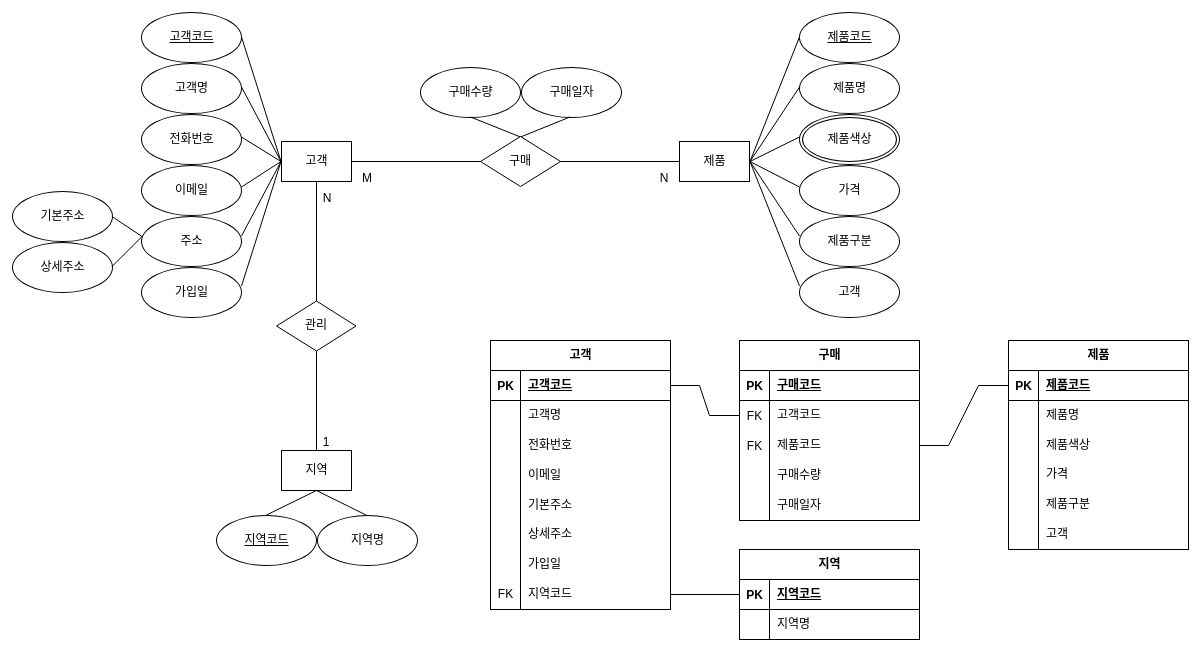
<!DOCTYPE html>
<html lang="ko">
<head>
<meta charset="utf-8">
<title>고객 · 구매 · 제품 ER 다이어그램</title>
<style>
:root { --ink: #000; --paper: #fff; }
* { box-sizing: border-box; margin: 0; padding: 0; }
html, body { width: 1200px; height: 652px; overflow: hidden; background: var(--paper); }
body { font: 12px/18px "Liberation Sans", "Noto Sans CJK KR", sans-serif; color: var(--ink); }
.diagram { position: relative; width: 1200px; height: 652px; overflow: hidden; }
.connectors { position: absolute; left: 0; top: 0; fill: none; stroke: var(--ink); stroke-width: 1; }
.connectors .relation { fill: var(--paper); }

.attributes { position: absolute; display: flex; flex-direction: column; justify-content: space-between; width: 101px; list-style: none; }
.attributes.pair { flex-direction: row; width: 200px; height: 51px; }
.attribute { position: relative; flex: none; display: flex; align-items: center; justify-content: center; width: 101px; height: 51px; border: 1px solid var(--ink); border-radius: 50%; padding-bottom: 1px; }
.multivalued::after { content: ""; position: absolute; inset: 2px; border: 1px solid var(--ink); border-radius: 50%; }
.key { text-decoration: underline; }

.entity, .relation-name { position: absolute; display: flex; align-items: center; justify-content: center; padding-bottom: 1px; }
.entity { width: 71px; height: 41px; border: 1px solid var(--ink); background: var(--paper); font-weight: 400; font-size: 12px; }
.relation-name { width: 80px; height: 50px; padding-bottom: 2px; }
.cardinality { position: absolute; width: 20px; text-align: center; }

.schema { position: absolute; display: flex; flex-direction: column; width: 181px; border: 1px solid var(--ink); background: var(--paper); }
.schema h2 { flex: none; height: 30px; border-bottom: 1px solid var(--ink); font-size: 12px; line-height: 28px; text-align: center; }
.column { flex: 1; display: flex; }
.column b, .column i { flex: none; display: flex; align-items: center; justify-content: center; width: 30px; border-right: 1px solid var(--ink); font-style: normal; }
.column span { align-self: center; padding: 0 0 1px 7px; }
.primary { flex: none; height: 30px; border-bottom: 1px solid var(--ink); font-weight: 700; }
.primary span { text-decoration: underline; }
</style>
</head>
<body>
<main class="diagram">
  <svg class="connectors" width="1200" height="652" viewBox="0 0 1200 652" aria-hidden="true">
    <g class="customer-links">
      <path d="M241.5 37 281 161.5 241.5 87M241.5 137 281 161.5 241.5 187M241.5 236 281 161.5 241.5 286"/>
      <path d="M112 216.5 142 236.5 112 266.5"/>
    </g>
    <g class="product-links">
      <path d="M799.5 37 750 161.5 799.5 87M799.5 137 750 161.5 799.5 187M799.5 236 750 161.5 799.5 286"/>
    </g>
    <path class="purchase-links" d="M470.5 117 520.5 137 570 117M351 161.5H481M560 161.5H680"/>
    <path class="region-links" d="M316.5 182V301M316.5 351V450M266.5 515 316.5 490.5 366 515"/>
    <polygon class="relation" points="480.5,161.5 520.5,136.5 560.5,161.5 520.5,186.5"/>
    <polygon class="relation" points="276.5,326 316.5,301 356,326 316.5,351"/>
    <g class="foreign-keys">
      <polyline points="670,385.5 699.5,385.5 709.5,415.5 739,415.5"/>
      <polyline points="919,445.5 948.5,445.5 978.5,385.5 1008,385.5"/>
      <line x1="670" y1="594.5" x2="739" y2="594.5"/>
    </g>
  </svg>

  <ul class="attributes" style="left:141px;top:12px;height:300px">
    <li class="attribute key">고객코드</li>
    <li class="attribute">고객명</li>
    <li class="attribute">전화번호</li>
    <li class="attribute">이메일</li>
    <li class="attribute">주소</li>
    <li class="attribute">가입일</li>
  </ul>
  <ul class="attributes" style="left:12px;top:191px;height:101px">
    <li class="attribute">기본주소</li>
    <li class="attribute">상세주소</li>
  </ul>
  <ul class="attributes pair" style="left:420px;top:67px">
    <li class="attribute">구매수량</li>
    <li class="attribute">구매일자</li>
  </ul>
  <ul class="attributes" style="left:799px;top:12px;height:300px">
    <li class="attribute key">제품코드</li>
    <li class="attribute">제품명</li>
    <li class="attribute multivalued">제품색상</li>
    <li class="attribute">가격</li>
    <li class="attribute">제품구분</li>
    <li class="attribute">고객</li>
  </ul>
  <ul class="attributes pair" style="left:216px;top:515px">
    <li class="attribute key">지역코드</li>
    <li class="attribute">지역명</li>
  </ul>

  <h3 class="entity" style="left:281px;top:141px">고객</h3>
  <h3 class="entity" style="left:679px;top:141px">제품</h3>
  <h3 class="entity" style="left:281px;top:450px">지역</h3>
  <p class="relation-name" style="left:480px;top:137px">구매</p>
  <p class="relation-name" style="left:276px;top:301px">관리</p>

  <span class="cardinality" style="left:357px;top:169px">M</span>
  <span class="cardinality" style="left:654px;top:169px">N</span>
  <span class="cardinality" style="left:317px;top:189px">N</span>
  <span class="cardinality" style="left:316px;top:433px">1</span>

  <section class="schema" style="left:490px;top:340px;height:270px">
    <h2>고객</h2>
    <div class="column primary"><b>PK</b><span>고객코드</span></div>
    <div class="column"><i></i><span>고객명</span></div>
    <div class="column"><i></i><span>전화번호</span></div>
    <div class="column"><i></i><span>이메일</span></div>
    <div class="column"><i></i><span>기본주소</span></div>
    <div class="column"><i></i><span>상세주소</span></div>
    <div class="column"><i></i><span>가입일</span></div>
    <div class="column"><i>FK</i><span>지역코드</span></div>
  </section>

  <section class="schema" style="left:739px;top:340px;height:181px">
    <h2>구매</h2>
    <div class="column primary"><b>PK</b><span>구매코드</span></div>
    <div class="column"><i>FK</i><span>고객코드</span></div>
    <div class="column"><i>FK</i><span>제품코드</span></div>
    <div class="column"><i></i><span>구매수량</span></div>
    <div class="column"><i></i><span>구매일자</span></div>
  </section>

  <section class="schema" style="left:1008px;top:340px;height:210px">
    <h2>제품</h2>
    <div class="column primary"><b>PK</b><span>제품코드</span></div>
    <div class="column"><i></i><span>제품명</span></div>
    <div class="column"><i></i><span>제품색상</span></div>
    <div class="column"><i></i><span>가격</span></div>
    <div class="column"><i></i><span>제품구분</span></div>
    <div class="column"><i></i><span>고객</span></div>
  </section>

  <section class="schema" style="left:739px;top:549px;height:91px">
    <h2>지역</h2>
    <div class="column primary"><b>PK</b><span>지역코드</span></div>
    <div class="column"><i></i><span>지역명</span></div>
  </section>
</main>
</body>
</html>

_ _ _ _ _ _ _

Pictures must not appear in the copy, and every record must be restated word for word.

<!DOCTYPE html>
<html lang="ko">
<head>
<meta charset="utf-8">
<title>고객 · 구매 · 제품 ER 다이어그램</title>
<style>
:root { --ink: #000; --paper: #fff; }
* { box-sizing: border-box; margin: 0; padding: 0; }
html, body { width: 1200px; height: 652px; overflow: hidden; background: var(--paper); }
body { font: 12px/18px "Liberation Sans", "Noto Sans CJK KR", sans-serif; color: var(--ink); }
.diagram { position: relative; width: 1200px; height: 652px; overflow: hidden; }
.connectors { position: absolute; left: 0; top: 0; fill: none; stroke: var(--ink); stroke-width: 1; }
.connectors .relation { fill: var(--paper); }

.attributes { position: absolute; display: flex; flex-direction: column; justify-content: space-between; width: 101px; list-style: none; }
.attributes.pair { flex-direction: row; width: 200px; height: 51px; }
.attribute { position: relative; flex: none; display: flex; align-items: center; justify-content: center; width: 101px; height: 51px; border: 1px solid var(--ink); border-radius: 50%; padding-bottom: 1px; }
.multivalued::after { content: ""; position: absolute; inset: 2px; border: 1px solid var(--ink); border-radius: 50%; }
.key { text-decoration: underline; }

.entity, .relation-name { position: absolute; display: flex; align-items: center; justify-content: center; padding-bottom: 1px; }
.entity { width: 71px; height: 41px; border: 1px solid var(--ink); background: var(--paper); font-weight: 400; font-size: 12px; }
.relation-name { width: 80px; height: 50px; padding-bottom: 2px; }
.cardinality { position: absolute; width: 20px; text-align: center; }

.schema { position: absolute; display: flex; flex-direction: column; width: 181px; border: 1px solid var(--ink); background: var(--paper); }
.schema h2 { flex: none; height: 30px; border-bottom: 1px solid var(--ink); font-size: 12px; line-height: 28px; text-align: center; }
.column { flex: 1; display: flex; }
.column b, .column i { flex: none; display: flex; align-items: center; justify-content: center; width: 30px; border-right: 1px solid var(--ink); font-style: normal; }
.column span { align-self: center; padding: 0 0 1px 7px; }
.primary { flex: none; height: 30px; border-bottom: 1px solid var(--ink); font-weight: 700; }
.primary span { text-decoration: underline; }
</style>
</head>
<body>
<main class="diagram">
  <svg class="connectors" width="1200" height="652" viewBox="0 0 1200 652" aria-hidden="true">
    <g class="customer-links">
      <path d="M241.5 37 281 161.5 241.5 87M241.5 137 281 161.5 241.5 187M241.5 236 281 161.5 241.5 286"/>
      <path d="M112 216.5 142 236.5 112 266.5"/>
    </g>
    <g class="product-links">
      <path d="M799.5 37 750 161.5 799.5 87M799.5 137 750 161.5 799.5 187M799.5 236 750 161.5 799.5 286"/>
    </g>
    <path class="purchase-links" d="M470.5 117 520.5 137 570 117M351 161.5H481M560 161.5H680"/>
    <path class="region-links" d="M316.5 182V301M316.5 351V450M266.5 515 316.5 490.5 366 515"/>
    <polygon class="relation" points="480.5,161.5 520.5,136.5 560.5,161.5 520.5,186.5"/>
    <polygon class="relation" points="276.5,326 316.5,301 356,326 316.5,351"/>
    <g class="foreign-keys">
      <polyline points="670,385.5 699.5,385.5 709.5,415.5 739,415.5"/>
      <polyline points="919,445.5 948.5,445.5 978.5,385.5 1008,385.5"/>
      <line x1="670" y1="594.5" x2="739" y2="594.5"/>
    </g>
  </svg>

  <ul class="attributes" style="left:141px;top:12px;height:300px">
    <li class="attribute key">고객코드</li>
    <li class="attribute">고객명</li>
    <li class="attribute">전화번호</li>
    <li class="attribute">이메일</li>
    <li class="attribute">주소</li>
    <li class="attribute">가입일</li>
  </ul>
  <ul class="attributes" style="left:12px;top:191px;height:101px">
    <li class="attribute">기본주소</li>
    <li class="attribute">상세주소</li>
  </ul>
  <ul class="attributes pair" style="left:420px;top:67px">
    <li class="attribute">구매수량</li>
    <li class="attribute">구매일자</li>
  </ul>
  <ul class="attributes" style="left:799px;top:12px;height:300px">
    <li class="attribute key">제품코드</li>
    <li class="attribute">제품명</li>
    <li class="attribute multivalued">제품색상</li>
    <li class="attribute">가격</li>
    <li class="attribute">제품구분</li>
    <li class="attribute">고객</li>
  </ul>
  <ul class="attributes pair" style="left:216px;top:515px">
    <li class="attribute key">지역코드</li>
    <li class="attribute">지역명</li>
  </ul>

  <h3 class="entity" style="left:281px;top:141px">고객</h3>
  <h3 class="entity" style="left:679px;top:141px">제품</h3>
  <h3 class="entity" style="left:281px;top:450px">지역</h3>
  <p class="relation-name" style="left:480px;top:137px">구매</p>
  <p class="relation-name" style="left:276px;top:301px">관리</p>

  <span class="cardinality" style="left:357px;top:169px">M</span>
  <span class="cardinality" style="left:654px;top:169px">N</span>
  <span class="cardinality" style="left:317px;top:189px">N</span>
  <span class="cardinality" style="left:316px;top:433px">1</span>

  <section class="schema" style="left:490px;top:340px;height:270px">
    <h2>고객</h2>
    <div class="column primary"><b>PK</b><span>고객코드</span></div>
    <div class="column"><i></i><span>고객명</span></div>
    <div class="column"><i></i><span>전화번호</span></div>
    <div class="column"><i></i><span>이메일</span></div>
    <div class="column"><i></i><span>기본주소</span></div>
    <div class="column"><i></i><span>상세주소</span></div>
    <div class="column"><i></i><span>가입일</span></div>
    <div class="column"><i>FK</i><span>지역코드</span></div>
  </section>

  <section class="schema" style="left:739px;top:340px;height:181px">
    <h2>구매</h2>
    <div class="column primary"><b>PK</b><span>구매코드</span></div>
    <div class="column"><i>FK</i><span>고객코드</span></div>
    <div class="column"><i>FK</i><span>제품코드</span></div>
    <div class="column"><i></i><span>구매수량</span></div>
    <div class="column"><i></i><span>구매일자</span></div>
  </section>

  <section class="schema" style="left:1008px;top:340px;height:210px">
    <h2>제품</h2>
    <div class="column primary"><b>PK</b><span>제품코드</span></div>
    <div class="column"><i></i><span>제품명</span></div>
    <div class="column"><i></i><span>제품색상</span></div>
    <div class="column"><i></i><span>가격</span></div>
    <div class="column"><i></i><span>제품구분</span></div>
    <div class="column"><i></i><span>고객</span></div>
  </section>

  <section class="schema" style="left:739px;top:549px;height:91px">
    <h2>지역</h2>
    <div class="column primary"><b>PK</b><span>지역코드</span></div>
    <div class="column"><i></i><span>지역명</span></div>
  </section>
</main>
</body>
</html>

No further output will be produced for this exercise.